CLINTON — A little less than two months ago, the city of Clinton examined a new collection process for its shared emergency dispatch service.

When the Clinton City Council discussed the issue at that time, projected savings amounted to approximately $150,000 for the city’s property owners. Now, the savings are predicted to be at least $125,000 and most likely more, City Administrator Gary Boden said, but start-up costs could escalate.

Boden reported at Tuesday’s Clinton City Council meeting that Clinton County is requesting more money from the other parties in the agreement — the cities of Clinton, Camanche and DeWitt — to help offset beginning operating costs for the first year.

During the original talks, the cities offered to pay more during the first year to help the county with its beginning costs.

However, that asking amount has grown, Boden said, and will lead to future conversations between the city of Clinton and the county about the final total.

“Now the county is suggesting they need more money,” Boden said. “Why can’t the county provide to it, too? It’s a good deal, though, and we’ll do something about that. If we don’t do this, the deal will be in significant jeopardy and I believe this deal is an incredible first step for an equitable distribution.”

The restructured 28E emergency dispatch service collection method will tax properties based solely on assessed evaluation of the entire county. Fund allocation for the service will shift costs from the city’s budget to an independent agency, which will then collect the tax.

Boden said this procedure will eliminate the increased taxation on Clinton citizens. The previous system charged each individual property owners a fee in the county, including the cities of Camanche, DeWitt and Clinton, and also implemented a 42 percent charge to the city of Clinton.

“Can we get the money back?” Boden asked. “No. What’s done is done. If you’re not happy with the agreement, you can cancel it. But if you do that, you better have a plan B.”
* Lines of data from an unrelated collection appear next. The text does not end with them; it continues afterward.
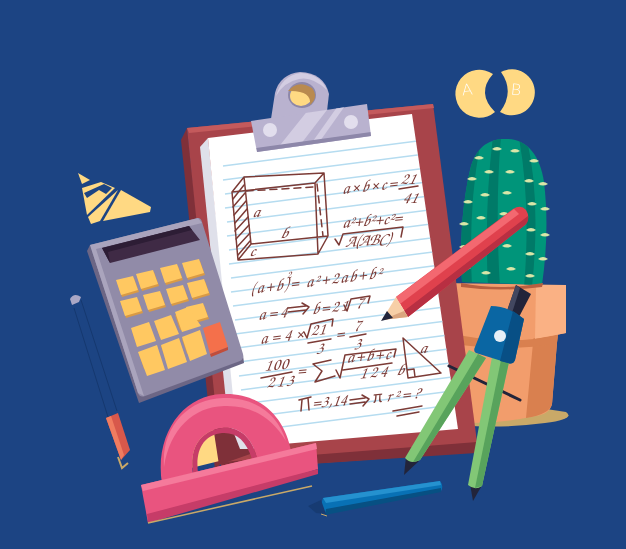
<!DOCTYPE html>
<html lang="en">
<head>
<meta charset="utf-8">
<title>Mathematics desk illustration</title>
<style>
:root{--night:#1c4483;--sun:#ffd983;--sand:#c9a968;--board:#a8444a;--board-dark:#7f3039;--paper:#fff;--paper-edge:#dfe0ea;--rule:#b5dcf0;--ink:#7c3b36;--steel:#b9b2cf;--steel-light:#d3cde2;--steel-dark:#8d87a9;--calc:#918ba8;--calc-side:#6c6685;--screen:#3f2a45;--key:#ffc861;--key-shade:#d99a45;--alert:#f4704b;--pink:#e9547f;--pink-light:#f57a9b;--pink-dark:#c63c68;--cactus:#00957a;--cactus-dark:#007a68;--spine:#d9e6a8;--clay:#f29d6c;--clay-dark:#d9804f;--red:#e0414d;--red-dark:#b82f42;--leg:#82c776;--leg-dark:#58a35c;--hinge:#0a66a3;--hinge-dark:#084f85;--coal:#22243a}
html,body{margin:0;background:var(--night);overflow:hidden}
svg{display:block;width:626px;height:549px}
.rules{stroke:var(--rule);stroke-width:1.5}
.ink{fill:none;stroke:var(--ink);stroke-width:1.5;stroke-linecap:round;stroke-linejoin:round}
.notes{fill:var(--ink);font:italic 400 17px "TeX Gyre Chorus","Lato",cursive}
.small{font-size:11px}
.sets{fill:var(--paper);font:300 16px Lato,sans-serif}
</style>
</head>
<body>
<svg viewBox="0 0 626 549" role="img" aria-label="Clipboard with formulas, calculator, protractor, compass, pencils and a cactus">
<defs>
<clipPath id="sheet"><path d="M208 138L412 114L458 429L238 448Z"/></clipPath>
<clipPath id="clip-plate"><path d="M251 121L367 104L371 136L257 152Z"/></clipPath>
<clipPath id="cactus-body"><path d="M462 282C459 235 464 194 471 166C478 144 492 138 508 139C528 140 540 156 544 182C548 215 547 250 542 285Z"/></clipPath>
<path id="rule" d="M205 170L430 141"/>
<path id="spine" d="M-5 0Q0 -4 5 0Q0 3 -5 0Z"/>
<path id="key-cap" d="M0 4L17 0L22 14L5 19Z"/>
</defs>
<rect width="626" height="549" fill="var(--night)"/>

<g id="venn-sets">
<path d="M493 74A24 24 0 1 0 495 112Q476 93 493 74Z" fill="var(--sun)"/>
<path d="M501 72A23 23 0 1 1 500 112Q515 92 501 72Z" fill="var(--sun)"/>
<text class="sets" x="462" y="95" transform="rotate(-6 467 90)">A</text>
<text class="sets" x="511" y="95" transform="rotate(6 516 90)">B</text>
</g>

<g id="set-square" fill="var(--sun)">
<path d="M78 173L90 180L82 184Z"/>
<path d="M82 188L101 182L115 188L87 215Z"/>
<path d="M121 190L151 207L150 212L103 221Z"/>
<path d="M88 217L118 190L100 221L91 224Z"/>
<path d="M84 193L104 184L112 188L106 194L99 190L87 198Z" fill="var(--night)"/>
</g>

<g id="cactus-pot">
<path d="M472 420Q520 402 566 412Q576 419 545 423Q506 428 472 426Z" fill="var(--sand)"/>
<path d="M450 322L558 330L552 404Q550 414 535 416Q500 424 460 423Z" fill="var(--clay)"/>
<path d="M534 332L558 330L552 404Q550 414 526 418Z" fill="var(--clay-dark)"/>
<path d="M440 283L566 285V333Q505 347 444 332Z" fill="var(--clay)"/>
<path d="M536 285H566V333L535 339Z" fill="#fab184"/>
<path d="M446 332Q505 347 558 335L557 343Q510 353 447 343Z" fill="var(--clay-dark)"/>
<path d="M462 282C459 235 464 194 471 166C478 144 492 138 508 139C528 140 540 156 544 182C548 215 547 250 542 285Z" fill="var(--cactus)"/>
<g clip-path="url(#cactus-body)">
<path d="M460 285V150L480 145Q468 210 472 285ZM493 136Q484 210 488 287H500Q495 205 501 137ZM519 138Q531 205 524 287H532Q541 200 527 140Z" fill="var(--cactus-dark)"/>
</g>
<path d="M461 283Q500 291 543 283L542 287Q500 292 461 287Z" fill="#b85f40"/>
<g fill="var(--spine)">
<use href="#spine" x="479" y="158"/><use href="#spine" x="497" y="149"/><use href="#spine" x="515" y="151"/><use href="#spine" x="534" y="161"/>
<use href="#spine" x="472" y="179"/><use href="#spine" x="489" y="172"/><use href="#spine" x="510" y="172"/><use href="#spine" x="529" y="181"/><use href="#spine" x="543" y="184"/>
<use href="#spine" x="468" y="202"/><use href="#spine" x="485" y="195"/><use href="#spine" x="507" y="193"/><use href="#spine" x="532" y="204"/><use href="#spine" x="545" y="209"/>
<use href="#spine" x="464" y="224"/><use href="#spine" x="481" y="218"/><use href="#spine" x="504" y="214"/><use href="#spine" x="531" y="230"/><use href="#spine" x="545" y="235"/>
<use href="#spine" x="464" y="247"/><use href="#spine" x="483" y="251"/><use href="#spine" x="507" y="246"/><use href="#spine" x="530" y="254"/><use href="#spine" x="543" y="259"/>
<use href="#spine" x="466" y="268"/><use href="#spine" x="486" y="273"/><use href="#spine" x="511" y="269"/><use href="#spine" x="530" y="276"/>
</g>
</g>

<g id="clipboard">
<path d="M181 140L187 128L224 461L215 470Z" fill="var(--board-dark)"/>
<path d="M187 128L433 104L477 442L476 452L222 470Z" fill="var(--board)"/>
<path d="M222 462L477 442L476 453L220 470Z" fill="var(--board-dark)"/>
<path d="M187 128L433 104L434 108L189 133Z" fill="#c45a5c"/>
<path d="M200 147L208 138L240 447L231 450Z" fill="var(--paper-edge)"/>
<path d="M208 138L412 114L458 429L238 448Z" fill="var(--paper)"/>
<g class="rules" clip-path="url(#sheet)">
<use href="#rule" x="18" y="-4"/><use href="#rule" x="18" y="10"/><use href="#rule" x="20" y="24"/><use href="#rule" x="20" y="38"/><use href="#rule" x="22" y="52"/><use href="#rule" x="22" y="66"/><use href="#rule" x="24" y="80"/><use href="#rule" x="24" y="94"/><use href="#rule" x="26" y="108"/><use href="#rule" x="26" y="122"/><use href="#rule" x="28" y="136"/><use href="#rule" x="30" y="150"/><use href="#rule" x="30" y="164"/><use href="#rule" x="32" y="178"/><use href="#rule" x="34" y="192"/><use href="#rule" x="34" y="206"/><use href="#rule" x="36" y="220"/><use href="#rule" x="38" y="234"/><use href="#rule" x="38" y="248"/><use href="#rule" x="38" y="262"/>
</g>
</g>

<g id="formulas">
<g id="cuboid" class="ink">
<path d="M232 192L244 177L324 173L328 236L318 254L238 260ZM244 177L251 244L238 260M251 244L328 236M232 192L315 183L324 173M315 183L318 254"/>
<path d="M246 191L314 187M317 184L323 236" stroke-dasharray="7 5"/>
<path d="M233 199L244 185M233 207L245 193M234 215L246 201M235 223L247 209M235 231L248 217M236 239L249 225M237 247L250 233M238 255L250 241"/>
</g>
<g class="notes">
<text x="252" y="217">a</text><text x="280" y="238">b</text><text x="249" y="256">c</text>
<g transform="rotate(-6 342 193)"><text x="342" y="194" textLength="55">a×b×c=</text></g>
<text x="400" y="184">21</text><text x="402" y="203">41</text>
<text x="342" y="228" textLength="60" transform="rotate(-5 342 228)">a²+b²+c²=</text>
<text x="345" y="247" textLength="45" transform="rotate(-4 345 247)">A(ABC)</text>
<g transform="rotate(-7 250 293)"><text x="250" y="294" textLength="38">(a+b)</text><text class="small" x="288" y="283">2</text><text x="290" y="294" textLength="92">= a²+2ab+b²</text></g>
<g transform="rotate(-6 258 319)"><text x="258" y="320" textLength="29">a=4</text><text x="312" y="320" textLength="36">b=21</text><text x="356" y="319">7</text></g>
<g transform="rotate(-7 260 343)"><text x="260" y="344" textLength="44">a=4×</text><text x="311" y="342">21</text><text x="314" y="361">3</text><text x="335" y="349">=</text><text x="354" y="343">7</text><text x="352" y="361">3</text></g>
<g transform="rotate(-5 264 372)"><text x="264" y="371" textLength="24">100</text><text x="265" y="388" textLength="27">213</text><text x="296" y="379">=</text><text x="347" y="370" textLength="44">a+b+c</text><text x="358" y="387" textLength="28">124</text></g>
<text x="419" y="353">a</text><text x="396" y="375">b</text>
<g transform="rotate(-6 298 411)"><text x="312" y="410" textLength="35">=3,14</text><text x="374" y="411" textLength="46">πr²=?</text></g>
</g>
<g class="ink">
<path d="M399 189L418 186M335 239L339 245L343 234L403 227L401 237"/>
<path d="M288 308L306 306M288 312L306 310M302 303L309 307L303 314M344 305L347 311L351 299L370 296L368 303"/>
<path d="M304 332L307 338L311 324L333 319L332 326M308 343L331 339M350 337L366 334"/>
<path d="M261 378L292 372M331 360L313 364L322 371L315 382L335 376M336 370L340 378L345 355L396 349L394 357M343 370L392 363"/>
<path d="M403 338L408 378L441 373ZM407 370L414 369L415 377"/>
<path d="M299 400L311 397M302 400L301 411M308 398L309 410M350 400L365 398M350 404L365 402M362 395L369 399L363 406M393 411L422 406M397 416L419 412"/>
</g>
</g>

<g id="clip">
<path d="M271 119L275 93Q280 74 300 72Q324 73 329 94L327 111Z" fill="var(--steel)"/>
<path d="M276 96Q282 75 301 73Q320 74 327 90Q312 76 299 79Q284 82 276 96Z" fill="var(--steel-light)"/>
<ellipse cx="302" cy="95" rx="14" ry="13" fill="var(--steel-dark)"/>
<ellipse cx="301" cy="96" rx="11" ry="10" fill="var(--sun)"/>
<path d="M288 91Q298 79 312 88Q319 97 310 105Q312 90 288 91Z" fill="#b98a4f"/>
<path d="M251 121L367 104L371 136L257 152Z" fill="var(--steel)"/>
<g clip-path="url(#clip-plate)"><path d="M273 154L309 109L330 106L294 153ZM306 151L340 103H347L313 151Z" fill="var(--steel-light)"/><path d="M256 148L371 132V138L257 154Z" fill="var(--steel-dark)"/></g>
<circle cx="270" cy="130" r="7" fill="#e2deed"/><circle cx="351" cy="122" r="7" fill="#e2deed"/>
</g>

<g id="dark-pencil">
<path d="M70 299Q74 292 81 297L79 302L72 305Z" fill="#aaa7c5"/>
<path d="M74 308L108 417M81 300L117 411" fill="none" stroke="#15386f"/>
<path d="M106 418L118 413L130 450L121 460Z" fill="#d8584b"/>
<path d="M106 418L111 416L124 455L121 460Z" fill="#f07c60"/>
<path d="M118 457L122 468L128 463" fill="none" stroke="var(--sand)" stroke-width="2"/>
</g>

<g id="calculator">
<path d="M87 251L90 245L142 391L243 355L244 363L139 403Z" fill="var(--calc-side)"/>
<path d="M90 245L198 218Q201 218 202 222L243 354Q244 359 240 361L145 396Q140 398 138 393Z" fill="var(--calc)"/>
<path d="M90 245L198 218L202 223L96 249L144 396L138 393Z" fill="#aaa4bd"/>
<path d="M102 248L189 226L200 240L110 263Z" fill="var(--screen)"/>
<path d="M102 248L189 226L192 230L108 252L110 263Z" fill="#2d1d35"/>
<g fill="var(--key-shade)" transform="translate(1 2)"><use href="#key-cap" x="116" y="276"/><use href="#key-cap" x="136" y="270"/><use href="#key-cap" x="160" y="264"/><use href="#key-cap" x="182" y="259"/><use href="#key-cap" x="120" y="297"/><use href="#key-cap" x="143" y="291"/><use href="#key-cap" x="166" y="285"/><use href="#key-cap" x="187" y="279"/><use href="#key-cap" x="131" y="325"/><use href="#key-cap" x="154" y="317"/><use href="#key-cap" x="174" y="309"/><use href="#key-cap" x="186" y="303"/><use href="#key-cap" x="138" y="348"/><use href="#key-cap" x="160" y="340"/><use href="#key-cap" x="181" y="333"/></g>
<g fill="var(--key)"><use href="#key-cap" x="116" y="276"/><use href="#key-cap" x="136" y="270"/><use href="#key-cap" x="160" y="264"/><use href="#key-cap" x="182" y="259"/><use href="#key-cap" x="120" y="297"/><use href="#key-cap" x="143" y="291"/><use href="#key-cap" x="166" y="285"/><use href="#key-cap" x="187" y="279"/><use href="#key-cap" x="186" y="303"/></g>
<g fill="var(--key)"><path d="M131 328L149 322L156 341L137 347ZM154 321L171 315L179 334L161 340ZM175 312L188 307L201 326L182 332ZM138 352L157 345L165 370L147 376ZM161 345L179 338L187 362L168 369ZM182 337L200 330L207 354L190 361Z"/></g>
<path d="M203 328L220 322L228 347L210 354Z" fill="var(--alert)"/>
<path d="M210 354L228 347L228 350L211 357Z" fill="#c14d3a"/>
</g>

<g id="protractor">
<path d="M191 468Q190 432 220 427L238 434L256 452Z" fill="var(--sun)"/>
<path d="M213 426L231 428L256 452L219 465Z" fill="var(--board-dark)"/>
<path d="M233 431Q250 436 256 449L240 449Z" fill="var(--paper-edge)"/>
<path d="M162 484C154 433 184 395 222 394C260 392 285 417 291 451L257 458C252 437 239 426 222 428C200 431 189 448 193 474Z" fill="var(--pink)"/>
<path d="M164 467C161 427 188 399 223 398C256 397 278 415 286 441C271 416 250 405 224 406C193 407 170 429 164 467Z" fill="var(--pink-light)"/>
<path d="M193 474C189 448 200 431 222 428C239 426 252 437 257 458L252 459C246 440 236 432 222 433C204 435 195 449 198 473Z" fill="var(--pink-dark)"/>
<path d="M141 485L316 443L318 469L148 523Z" fill="var(--pink)"/>
<path d="M141 485L316 443L317 449L143 491Z" fill="var(--pink-light)"/>
<path d="M147 514L318 469V474L148 523Z" fill="var(--pink-dark)"/>
<path d="M148 523L312 486" stroke="var(--sand)" stroke-width="1.5"/>
</g>

<g id="blue-pencil">
<path d="M323 498L440 481Q444 486 441 491L326 514L320 508Z" fill="#0871b5"/>
<path d="M323 498L440 481L441 485L326 503Z" fill="#2591cf"/>
<path d="M326 509L441 488V492L325 515Z" fill="#075083"/>
<path d="M308 506L321 500L326 514L316 513Z" fill="#173b72"/>
<path d="M321 514L327 516" stroke="var(--sand)"/>
</g>

<g id="red-pencil">
<path d="M396 297L513 209Q521 204 526 210Q531 218 525 225L408 317Z" fill="var(--red)"/>
<path d="M396 297L514 209L519 214L400 304Z" fill="#f36870"/>
<path d="M404 311L528 216Q529 222 525 225L408 317Z" fill="var(--red-dark)"/>
<path d="M396 297L408 317L382 320Z" fill="#f7cfa7"/>
<path d="M404 311L408 317L382 320Z" fill="#dba67f"/>
<path d="M387 311L393 318L381 321Z" fill="var(--coal)"/>
</g>

<g id="compass">
<path d="M449 366L520 400" stroke="var(--coal)" stroke-width="3" stroke-linecap="round"/>
<path d="M406 457L419 461L404 475Z" fill="var(--coal)"/>
<path d="M470 484L481 487L473 501Z" fill="var(--coal)"/>
<path d="M469 350L486 358L420 460Q411 465 405 458Z" fill="var(--leg)"/>
<path d="M478 354L486 358L420 460L413 462Z" fill="var(--leg-dark)"/>
<path d="M492 357L509 362L482 486Q475 491 468 485Z" fill="var(--leg)"/>
<path d="M501 360L509 362L482 486L475 488Z" fill="var(--leg-dark)"/>
<path d="M516 285L531 294L519 317L507 311Z" fill="var(--coal)"/>
<path d="M516 285L520 288L512 313L507 311Z" fill="#434760"/>
<path d="M491 306Q508 306 524 319L515 360Q513 365 508 363L476 353Q473 351 475 347Z" fill="var(--hinge)"/>
<path d="M513 311L524 319L515 360Q513 365 508 363L500 361Z" fill="var(--hinge-dark)"/>
<circle cx="500" cy="336" r="6" fill="#e6eef6"/>
</g>
</svg>
</body>
</html>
Under Chapter 18 of the agreement, the county or the cities can request a formal alteration or cancel the agreement. The council agreed to pass the resolution and directed city staff to provide an update on its impact during the Clinton City Council Committee of the Whole meeting June 9.